§ WHAT YOU HAVE TO DO
Beneath this task is a listing; tally its lines that contain "hash" and give only the total.

**********

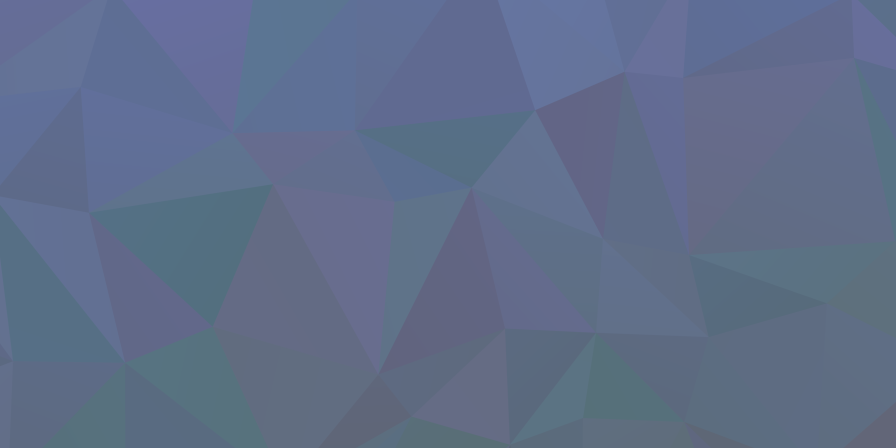
Reproduce this background procedurally as a WebGL 1 fragment shader.

```glsl
precision highp float;
// Muted low-poly backdrop: irregular flat facets fading from slate blue to grey.

uniform vec2 u_resolution;

#define CELLS 3.7         // grid cells per canvas height
#define JITTER 0.86       // corner displacement, below 1.0 keeps quads simple
#define BLUE vec3(0.385, 0.447, 0.622)
#define GREY vec3(0.362, 0.412, 0.462)
#define FALL_Y 0.70       // blueness gained from bottom to top
#define FALL_X 0.24       // blueness lost from left to right
#define FACET_VARIATION 0.36
#define FACET_SHADING 0.10
#define TINT vec3(0.030, -0.026, 0.004)   // purple to green axis
#define BRIGHTNESS 0.030

float hash(vec2 p) {
    return fract(sin(dot(p, vec2(127.1, 311.7))) * 43758.5453);
}

float cross2(vec2 a, vec2 b) {
    return a.x * b.y - a.y * b.x;
}

// Jittered grid corner
vec2 corner(vec2 id) {
    vec2 r = vec2(hash(id + 3.7), hash(id + 19.3));
    return id + (r - 0.5) * JITTER;
}

// Signed distance to the line a-b, positive on its left
float edge(vec2 p, vec2 a, vec2 b) {
    return cross2(b - a, p - a) / length(b - a);
}

// Facet colour: canvas-wide fade plus its own tone, tint and soft shading
vec3 facetColor(vec2 p, vec2 center, float seed, float aspect) {
    vec2 uv = mix(center, p, 0.4) / (CELLS * vec2(aspect, 1.0));
    float angle = 6.2832 * hash(vec2(seed, 5.1));
    float shade = dot(p - center, vec2(cos(angle), sin(angle)));
    float blueness = 0.5 + FALL_Y * (uv.y - 0.5) - FALL_X * (uv.x - 0.5)
        + FACET_VARIATION * (hash(vec2(seed, 1.3)) - 0.5)
        + FACET_SHADING * shade;
    vec3 color = mix(GREY, BLUE, clamp(blueness, 0.0, 1.05));
    float tint = 2.0 * hash(vec2(seed, 2.9)) - 1.0;
    color += TINT * tint * abs(tint);
    return color + BRIGHTNESS * (hash(vec2(seed, 7.7)) - 0.5);
}

// Colour weighted by the antialiased coverage of a counterclockwise triangle
vec4 facet(vec2 p, vec2 a, vec2 b, vec2 c, float seed, float aspect) {
    float pixel = CELLS / u_resolution.y;
    float inside = min(edge(p, a, b), min(edge(p, b, c), edge(p, c, a)));
    float coverage = smoothstep(-0.7 * pixel, 0.7 * pixel, inside);
    vec3 color = facetColor(p, (a + b + c) / 3.0, seed, aspect);
    return vec4(color, 1.0) * coverage;
}

void main() {
    float aspect = u_resolution.x / u_resolution.y;
    vec2 p = gl_FragCoord.xy / u_resolution.y * CELLS;
    vec4 sum = vec4(0.0);

    for (int j = -1; j <= 1; j++) {
        for (int i = -1; i <= 1; i++) {
            vec2 id = floor(p) + vec2(float(i), float(j));
            vec2 a = corner(id);
            vec2 b = corner(id + vec2(1.0, 0.0));
            vec2 c = corner(id + vec2(1.0, 1.0));
            vec2 d = corner(id + vec2(0.0, 1.0));
            float seed = 10.0 * hash(id + 41.9);

            // Random diagonal that never flips a triangle
            float areaAC = min(cross2(b - a, c - a), cross2(c - a, d - a));
            float areaBD = min(cross2(b - a, d - a), cross2(c - b, d - b));
            if (areaAC > areaBD * mix(0.4, 1.6, hash(id + 8.3))) {
                sum += facet(p, a, b, c, seed, aspect);
                sum += facet(p, a, c, d, seed + 13.0, aspect);
            } else {
                sum += facet(p, a, b, d, seed, aspect);
                sum += facet(p, b, c, d, seed + 13.0, aspect);
            }
        }
    }
    gl_FragColor = vec4(sum.rgb / max(sum.a, 0.001), 1.0);
}
```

**********

§ OUTPUT OF THE TASK
8